*Exercise details*: How many lines in the listing below include the word "stroke"? Answer with the number and nothing else.

○ ○ ○

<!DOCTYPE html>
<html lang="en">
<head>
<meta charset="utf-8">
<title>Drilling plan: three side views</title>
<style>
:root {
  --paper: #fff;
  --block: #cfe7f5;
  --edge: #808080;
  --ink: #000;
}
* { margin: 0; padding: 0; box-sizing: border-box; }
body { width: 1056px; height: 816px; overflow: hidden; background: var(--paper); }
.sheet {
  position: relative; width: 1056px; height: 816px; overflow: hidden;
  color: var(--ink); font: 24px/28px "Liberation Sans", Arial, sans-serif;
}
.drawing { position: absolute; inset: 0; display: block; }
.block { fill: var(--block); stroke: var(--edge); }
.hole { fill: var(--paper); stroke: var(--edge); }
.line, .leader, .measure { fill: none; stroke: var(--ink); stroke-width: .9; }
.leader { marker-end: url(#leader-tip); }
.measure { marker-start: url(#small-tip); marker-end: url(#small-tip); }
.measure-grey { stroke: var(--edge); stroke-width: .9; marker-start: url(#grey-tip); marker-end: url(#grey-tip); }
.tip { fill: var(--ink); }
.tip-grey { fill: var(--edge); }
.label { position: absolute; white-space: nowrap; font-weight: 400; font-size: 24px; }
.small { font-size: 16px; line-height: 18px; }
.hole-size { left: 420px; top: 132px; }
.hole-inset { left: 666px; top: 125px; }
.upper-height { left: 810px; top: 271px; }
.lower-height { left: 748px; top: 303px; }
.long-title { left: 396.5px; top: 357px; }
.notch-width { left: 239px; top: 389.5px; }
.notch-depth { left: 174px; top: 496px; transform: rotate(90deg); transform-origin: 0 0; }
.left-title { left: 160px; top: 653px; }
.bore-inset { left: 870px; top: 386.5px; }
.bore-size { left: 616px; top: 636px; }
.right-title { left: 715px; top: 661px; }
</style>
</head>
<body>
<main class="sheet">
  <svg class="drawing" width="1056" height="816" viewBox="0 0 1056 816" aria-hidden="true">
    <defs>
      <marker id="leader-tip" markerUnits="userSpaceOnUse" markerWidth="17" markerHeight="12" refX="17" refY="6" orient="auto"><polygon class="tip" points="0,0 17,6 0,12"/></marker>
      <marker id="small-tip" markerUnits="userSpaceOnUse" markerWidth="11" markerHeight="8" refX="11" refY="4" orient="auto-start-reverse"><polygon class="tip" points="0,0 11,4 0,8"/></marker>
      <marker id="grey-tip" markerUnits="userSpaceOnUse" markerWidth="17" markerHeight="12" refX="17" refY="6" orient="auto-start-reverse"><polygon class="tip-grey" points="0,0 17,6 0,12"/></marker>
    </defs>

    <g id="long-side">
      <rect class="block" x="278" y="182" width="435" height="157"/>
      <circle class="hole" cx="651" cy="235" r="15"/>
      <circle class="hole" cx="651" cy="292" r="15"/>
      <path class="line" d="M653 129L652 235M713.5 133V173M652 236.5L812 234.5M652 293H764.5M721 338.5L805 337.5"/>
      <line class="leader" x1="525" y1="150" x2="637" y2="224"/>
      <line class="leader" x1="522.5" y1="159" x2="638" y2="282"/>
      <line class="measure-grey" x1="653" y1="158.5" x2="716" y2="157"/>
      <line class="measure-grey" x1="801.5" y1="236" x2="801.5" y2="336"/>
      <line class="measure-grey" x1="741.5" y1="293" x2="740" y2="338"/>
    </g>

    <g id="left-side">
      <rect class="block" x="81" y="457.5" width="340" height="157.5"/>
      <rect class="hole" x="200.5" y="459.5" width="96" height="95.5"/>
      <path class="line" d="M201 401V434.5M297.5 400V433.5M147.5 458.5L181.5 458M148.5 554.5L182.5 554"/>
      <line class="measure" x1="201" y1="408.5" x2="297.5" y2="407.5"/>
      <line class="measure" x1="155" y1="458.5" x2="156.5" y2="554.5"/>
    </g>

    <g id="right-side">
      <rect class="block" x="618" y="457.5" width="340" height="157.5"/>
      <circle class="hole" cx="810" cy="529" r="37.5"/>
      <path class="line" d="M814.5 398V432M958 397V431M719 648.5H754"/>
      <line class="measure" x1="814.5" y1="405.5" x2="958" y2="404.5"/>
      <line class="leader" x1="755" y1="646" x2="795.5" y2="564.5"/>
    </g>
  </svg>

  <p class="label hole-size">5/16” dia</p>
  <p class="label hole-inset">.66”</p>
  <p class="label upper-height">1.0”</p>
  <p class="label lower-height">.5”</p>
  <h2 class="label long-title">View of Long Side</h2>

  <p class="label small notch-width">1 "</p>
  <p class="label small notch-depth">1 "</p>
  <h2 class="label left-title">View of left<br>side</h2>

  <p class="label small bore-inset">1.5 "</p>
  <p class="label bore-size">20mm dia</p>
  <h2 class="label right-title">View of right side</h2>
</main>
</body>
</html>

○ ○ ○

*Output*: 4